AIM OF THE EXERCISE: Each entry below must be written out exactly, with pictures left out.

[Records from a data source]
=======
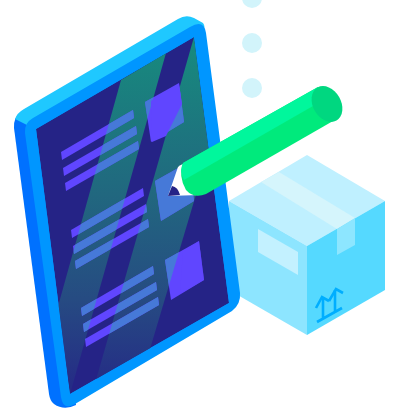
<!DOCTYPE html>
<html lang="en">
<head>
<meta charset="utf-8">
<title>Delivery sign-off illustration</title>
<style>
:root {
  --paper: #ffffff;
  --dot: #d2f4fb;
  --tablet-side: #0071ff;
  --tablet-edge: #1fc8ff;
  --tablet-face: #0096ff;
  --screen: #252386;
  --line: #6046ff;
  --line-lit: #4679d8;
  --box-top: #bff0ff;
  --box-left: #8de5ff;
  --box-right: #55d9ff;
  --tape: #d5f5fc;
  --tape-side: #8de6ff;
  --label: #c3f1ff;
  --arrow: #00aeff;
  --pencil-light: #00f79c;
  --pencil-mid: #00ea7c;
  --pencil-end: #00d780;
}
html, body { margin: 0; background: var(--paper); overflow: hidden; }
svg { display: block; width: 400px; height: 414px; }
.dots { fill: var(--dot); }
.lines { fill: var(--line); }
.lines-lit { fill: var(--line-lit); }
.arrows { fill: none; stroke: var(--arrow); stroke-width: 2.6; }
</style>
</head>
<body>
<svg viewBox="0 0 400 414" role="img" aria-label="Tablet with a checklist, a green pencil and a parcel">
  <defs>
    <linearGradient id="glare" gradientUnits="userSpaceOnUse" x1="0" y1="40" x2="0" y2="385">
      <stop offset="0" stop-color="#178b7e"/>
      <stop offset=".45" stop-color="#21677f"/>
      <stop offset=".75" stop-color="#264b82"/>
      <stop offset="1" stop-color="#252c86"/>
    </linearGradient>
    <clipPath id="screen-area"><path d="M36 129 194 37 229 303 70 394Z"/></clipPath>
    <clipPath id="glare-area">
      <path id="glare-wide" d="M121 80 166 53 70 394 57 310Z"/>
      <path id="glare-narrow" d="M194 37 209 151 150 349 96 380Z"/>
    </clipPath>
    <g id="text-block">
      <path d="M61 152 133 110 134 118 62 160Z"/>
      <path d="M63 168 136 126 137 134 64 176Z"/>
      <path d="M65 183 138 141 139 149 66 191Z"/>
    </g>
    <g id="list">
      <use href="#text-block"/>
      <use href="#text-block" x="10" y="78"/>
      <use href="#text-block" x="20" y="156"/>
      <path d="M145 102 179 83 184 122 151 142Z"/>
      <path d="M155 181 189 162 194 201 161 221Z"/>
      <path d="M165 260 199 241 204 280 171 300Z"/>
    </g>
  </defs>

  <g class="dots">
    <circle cx="252" cy="-2" r="10"/>
    <circle cx="252" cy="43" r="10"/>
    <circle cx="252" cy="88" r="10"/>
  </g>

  <g id="parcel">
    <path fill="var(--box-top)" d="M307 155 385 201 307 246 229 201Z"/>
    <path fill="var(--box-left)" d="M229 201 307 246V335L229 290Z"/>
    <path fill="var(--box-right)" d="M307 246 385 201V290L307 335Z"/>
    <path fill="var(--tape)" d="M261 182 279 172 355 218 337 229Z"/>
    <path fill="var(--tape-side)" d="M337 229 355 218V245L337 255Z"/>
    <path fill="var(--label)" d="M258 229 298 252V275L258 252Z"/>
    <g class="arrows">
      <path d="M317 322 342 308M323 318V298M335 311V290"/>
      <path d="M316 308 322 297 329 301M329 301 336 289 343 293"/>
    </g>
  </g>

  <g id="tablet">
    <path fill="var(--tablet-side)" d="M14 128Q13 118 21 112L40 130 76 405Q64 411 54 404 50 401 49 394Z"/>
    <path fill="var(--tablet-edge)" d="M15 119Q17 113 24 109L178 19Q186 14 194 18L203 23Q206 27 203 32L36 130 25 124Z"/>
    <path fill="var(--tablet-face)" d="M25 133Q24 123 33 118L190 27Q204 19 206 33L240 293Q241 304 232 311L75 404Q63 411 61 397Z"/>
    <g clip-path="url(#screen-area)">
      <path fill="var(--screen)" d="M36 129 194 37 229 303 70 394Z"/>
      <g fill="url(#glare)">
        <use href="#glare-wide"/>
        <use href="#glare-narrow"/>
      </g>
      <use class="lines" href="#list"/>
      <g clip-path="url(#glare-area)"><use class="lines-lit" href="#list"/></g>
      <path fill="var(--line)" d="M151 101 179 84 182 104 166 136 152 142Z"/>
      <path fill="var(--line)" d="M183 251 199 241 204 280 180 294Z" opacity=".75"/>
    </g>
  </g>

  <g id="pencil">
    <path fill="#ffffff" d="M168 196 178 167Q183 162 190 164L199 195Z"/>
    <path fill="var(--screen)" d="M168 196 172 186Q178 187 180 195Z"/>
    <path fill="var(--pencil-mid)" d="M183 163 318 87 340 117 206 194Q194 199 186 190 178 176 183 163Z"/>
    <path fill="var(--pencil-light)" d="M183 163 318 87Q310 92 313 106L184 180Q179 171 183 163Z"/>
    <ellipse cx="327" cy="104" rx="14" ry="19" transform="rotate(-30 327 104)" fill="var(--pencil-end)"/>
  </g>
</svg>
</body>
</html>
=======
WRITTEN RESPONSE:
<!DOCTYPE html>
<html lang="en">
<head>
<meta charset="utf-8">
<title>Delivery sign-off illustration</title>
<style>
:root {
  --paper: #ffffff;
  --dot: #d2f4fb;
  --tablet-side: #0071ff;
  --tablet-edge: #1fc8ff;
  --tablet-face: #0096ff;
  --screen: #252386;
  --line: #6046ff;
  --line-lit: #4679d8;
  --box-top: #bff0ff;
  --box-left: #8de5ff;
  --box-right: #55d9ff;
  --tape: #d5f5fc;
  --tape-side: #8de6ff;
  --label: #c3f1ff;
  --arrow: #00aeff;
  --pencil-light: #00f79c;
  --pencil-mid: #00ea7c;
  --pencil-end: #00d780;
}
html, body { margin: 0; background: var(--paper); overflow: hidden; }
svg { display: block; width: 400px; height: 414px; }
.dots { fill: var(--dot); }
.lines { fill: var(--line); }
.lines-lit { fill: var(--line-lit); }
.arrows { fill: none; stroke: var(--arrow); stroke-width: 2.6; }
</style>
</head>
<body>
<svg viewBox="0 0 400 414" role="img" aria-label="Tablet with a checklist, a green pencil and a parcel">
  <defs>
    <linearGradient id="glare" gradientUnits="userSpaceOnUse" x1="0" y1="40" x2="0" y2="385">
      <stop offset="0" stop-color="#178b7e"/>
      <stop offset=".45" stop-color="#21677f"/>
      <stop offset=".75" stop-color="#264b82"/>
      <stop offset="1" stop-color="#252c86"/>
    </linearGradient>
    <clipPath id="screen-area"><path d="M36 129 194 37 229 303 70 394Z"/></clipPath>
    <clipPath id="glare-area">
      <path id="glare-wide" d="M121 80 166 53 70 394 57 310Z"/>
      <path id="glare-narrow" d="M194 37 209 151 150 349 96 380Z"/>
    </clipPath>
    <g id="text-block">
      <path d="M61 152 133 110 134 118 62 160Z"/>
      <path d="M63 168 136 126 137 134 64 176Z"/>
      <path d="M65 183 138 141 139 149 66 191Z"/>
    </g>
    <g id="list">
      <use href="#text-block"/>
      <use href="#text-block" x="10" y="78"/>
      <use href="#text-block" x="20" y="156"/>
      <path d="M145 102 179 83 184 122 151 142Z"/>
      <path d="M155 181 189 162 194 201 161 221Z"/>
      <path d="M165 260 199 241 204 280 171 300Z"/>
    </g>
  </defs>

  <g class="dots">
    <circle cx="252" cy="-2" r="10"/>
    <circle cx="252" cy="43" r="10"/>
    <circle cx="252" cy="88" r="10"/>
  </g>

  <g id="parcel">
    <path fill="var(--box-top)" d="M307 155 385 201 307 246 229 201Z"/>
    <path fill="var(--box-left)" d="M229 201 307 246V335L229 290Z"/>
    <path fill="var(--box-right)" d="M307 246 385 201V290L307 335Z"/>
    <path fill="var(--tape)" d="M261 182 279 172 355 218 337 229Z"/>
    <path fill="var(--tape-side)" d="M337 229 355 218V245L337 255Z"/>
    <path fill="var(--label)" d="M258 229 298 252V275L258 252Z"/>
    <g class="arrows">
      <path d="M317 322 342 308M323 318V298M335 311V290"/>
      <path d="M316 308 322 297 329 301M329 301 336 289 343 293"/>
    </g>
  </g>

  <g id="tablet">
    <path fill="var(--tablet-side)" d="M14 128Q13 118 21 112L40 130 76 405Q64 411 54 404 50 401 49 394Z"/>
    <path fill="var(--tablet-edge)" d="M15 119Q17 113 24 109L178 19Q186 14 194 18L203 23Q206 27 203 32L36 130 25 124Z"/>
    <path fill="var(--tablet-face)" d="M25 133Q24 123 33 118L190 27Q204 19 206 33L240 293Q241 304 232 311L75 404Q63 411 61 397Z"/>
    <g clip-path="url(#screen-area)">
      <path fill="var(--screen)" d="M36 129 194 37 229 303 70 394Z"/>
      <g fill="url(#glare)">
        <use href="#glare-wide"/>
        <use href="#glare-narrow"/>
      </g>
      <use class="lines" href="#list"/>
      <g clip-path="url(#glare-area)"><use class="lines-lit" href="#list"/></g>
      <path fill="var(--line)" d="M151 101 179 84 182 104 166 136 152 142Z"/>
      <path fill="var(--line)" d="M183 251 199 241 204 280 180 294Z" opacity=".75"/>
    </g>
  </g>

  <g id="pencil">
    <path fill="#ffffff" d="M168 196 178 167Q183 162 190 164L199 195Z"/>
    <path fill="var(--screen)" d="M168 196 172 186Q178 187 180 195Z"/>
    <path fill="var(--pencil-mid)" d="M183 163 318 87 340 117 206 194Q194 199 186 190 178 176 183 163Z"/>
    <path fill="var(--pencil-light)" d="M183 163 318 87Q310 92 313 106L184 180Q179 171 183 163Z"/>
    <ellipse cx="327" cy="104" rx="14" ry="19" transform="rotate(-30 327 104)" fill="var(--pencil-end)"/>
  </g>
</svg>
</body>
</html>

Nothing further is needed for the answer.